- Fougeron Architecture
- Big Sur
This three-bedroom house is a vacation home for a family and their children. Located on a spectacular site in the south Coast of Big Sur, this house pays homage to the natural beauty and power of this California landscape. The overall design strategy is one of imbedding the building in the land, creating a structure that is inseparable from its context. The design reinterprets the organic architectural vocabulary of Big Sur houses built in the 50's and 60's.

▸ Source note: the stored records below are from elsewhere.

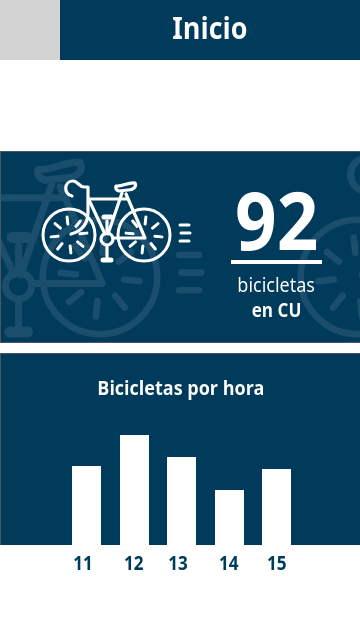
<!DOCTYPE html>
<html lang="es">
<head>
<meta charset="utf-8">
<title>Inicio</title>
<style>
:root { --navy: #003b5c; --ghost: #1a4e6c; --grey: #d3d3d3; --edge: #4b5660; --white: #fff; }
* { box-sizing: border-box; margin: 0; padding: 0; }
html, body { width: 360px; height: 640px; overflow: hidden; background: var(--white); }
body { font-family: "Noto Sans", "Open Sans", sans-serif; color: var(--white); }
.narrow { display: inline-block; transform: scaleX(.9); white-space: nowrap; }
.screen { width: 360px; height: 640px; display: flex; flex-direction: column; }
.topbar { height: 60px; display: flex; background: var(--navy); }
.menu-slot { width: 60px; background: var(--grey); }
.topbar h1 { flex: 1; text-align: center; font-size: 30px; line-height: 56px; font-weight: 700; }
.panel { position: relative; height: 192px; background: var(--navy); border: solid var(--edge); border-width: 1px 0 1px 1px; }
.count { margin-top: 91px; overflow: hidden; }
.bikes { position: absolute; left: -1px; top: -1px; width: 360px; height: 192px; }
.bike { fill: none; stroke-linecap: round; stroke-linejoin: round; }
.total { position: absolute; left: 230px; top: 0; width: 91px; text-align: center; }
.number { height: 112px; border-bottom: 4px solid var(--white); font-size: 80px; line-height: 133px; font-weight: 600; }
.number .narrow { transform: scaleX(.91); }
.unit { margin-top: 8px; font-size: 20px; line-height: 26px; font-weight: 300; }
.place { font-size: 19px; line-height: 25px; font-weight: 600; }
.hourly { margin-top: 10px; border-bottom: 0; }
.hourly h2 { height: 68px; text-align: center; font-size: 20px; line-height: 67px; font-weight: 600; }
.bars { position: absolute; left: 71px; bottom: 0; width: 219px; display: flex; align-items: flex-end; justify-content: space-between; }
.bars i { width: 29px; background: var(--white); }
.hours { margin-left: 72px; width: 219px; display: flex; justify-content: space-between; color: var(--navy); font-size: 19px; line-height: 36px; font-weight: 600; list-style: none; }
.hours li { width: 29px; text-align: center; }
.hours li:nth-child(odd):not(:last-child) { text-indent: -4px; }
</style>
</head>
<body>
<main class="screen">
  <header class="topbar">
    <div class="menu-slot"></div>
    <h1><span class="narrow">Inicio</span></h1>
  </header>

  <section class="panel count">
    <svg class="bikes" viewBox="0 151 360 192" aria-hidden="true">
      <defs>
        <g id="spokes">
          <path id="spoke-pair" d="M0-18V-11M0 11V18"/>
          <use href="#spoke-pair" transform="rotate(45)"/>
          <use href="#spoke-pair" transform="rotate(90)"/>
          <use href="#spoke-pair" transform="rotate(135)"/>
        </g>
        <g id="bicycle" class="bike">
          <g stroke-width="3">
            <circle cx="69" cy="235" r="26"/>
            <circle cx="144" cy="235" r="26"/>
            <use href="#spokes" transform="translate(69 235) rotate(-6)"/>
            <use href="#spokes" transform="translate(144 235) rotate(6)"/>
            <path d="M180 225H189M181 233H190M180 241H189"/>
          </g>
          <g stroke-width="3.2">
            <path d="M72 196C63 194 64 181 73 181C78 181 79 187 84 187H88V212C88 224 82 231 71 234"/>
            <path d="M89 199H126M90 202L105 234M122 193L108 234M126 194L145 238H113"/>
            <path d="M116 186C122 187 128 182 135 183C137 187 133 190 128 190L119 191C116 190 115 188 116 186Z"/>
            <circle cx="107" cy="239" r="6"/>
            <path d="M107 221V232M107 246V257"/>
            <path d="M104 217H111M103 260H111" stroke-width="5"/>
          </g>
        </g>
      </defs>
      <use href="#bicycle" stroke="var(--ghost)" transform="translate(-216.8 -240) scale(2.2)"/>
      <use href="#bicycle" stroke="var(--ghost)" transform="translate(206 -240) scale(2.2)"/>
      <use href="#bicycle" stroke="var(--white)"/>
    </svg>
    <div class="total">
      <p class="number"><span class="narrow">92</span></p>
      <p class="unit"><span class="narrow">bicicletas</span></p>
      <p class="place"><span class="narrow">en CU</span></p>
    </div>
  </section>

  <section class="panel hourly">
    <h2><span class="narrow">Bicicletas por hora</span></h2>
    <div class="bars" role="img" aria-label="Bicicletas por hora, de 11 a 15">
      <i style="height:79px"></i>
      <i style="height:110px"></i>
      <i style="height:88px"></i>
      <i style="height:55px"></i>
      <i style="height:76px"></i>
    </div>
  </section>
  <ul class="hours">
    <li><span class="narrow">11</span></li>
    <li><span class="narrow">12</span></li>
    <li><span class="narrow">13</span></li>
    <li><span class="narrow">14</span></li>
    <li><span class="narrow">15</span></li>
  </ul>
</main>
</body>
</html>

The site offers plunging views a 250' foot drop to the Pacific Ocean both along the bluff and the western exposure. The house--a long thin volume -- conforms and deforms to the natural contours of the land and the geometries of the bluff. The main body of the house is composed of two rectangular boxes connected by an all glass room; a one-story concrete wing placed perpendicular to the house includes bedrooms on the ground floor and a green roof. The house is cantilevered over the land 12' feet back from the bluff's edge, both to protect the delicate eco system of the cliff and to ensure the integrity and safety of the structure.
The lower volume is the master bedroom suite with a double cantilever over the bluff and the ground; it is a promontory above the ocean that captures the spectacular views with its floor to ceiling windows
The link between these two volumes is the glass library/den; it is the hearth of the house, a room that unites the house inside and out both with its geometry and its transparency.
The main is at the top of the site, with the living spaces unfolding from the most public to the most private. The living room kitchen and dining room are an open plan with subtle changes in levels and roof planes to differentiate the various functions.
The house has two main facades, the south one is clad in copper which wraps up the wall and over on the roof. Copper clad roof overhangs protect windows and the front door from the sun and the wind of the ocean. The façade to the north is made with different types of glass; clear expanses of glass open the house to the view while long strips of translucent channel glass dapple the light, playing of the shimmering surface of the ocean below and creating an ever-changing interior with a warm play of light and shadow throughout the day.
The design celebrates the views without making the house one big picture window. The interior is a shelter, a quiet contemplative space where one can escape the roughness and immense scale of the ocean and cliff.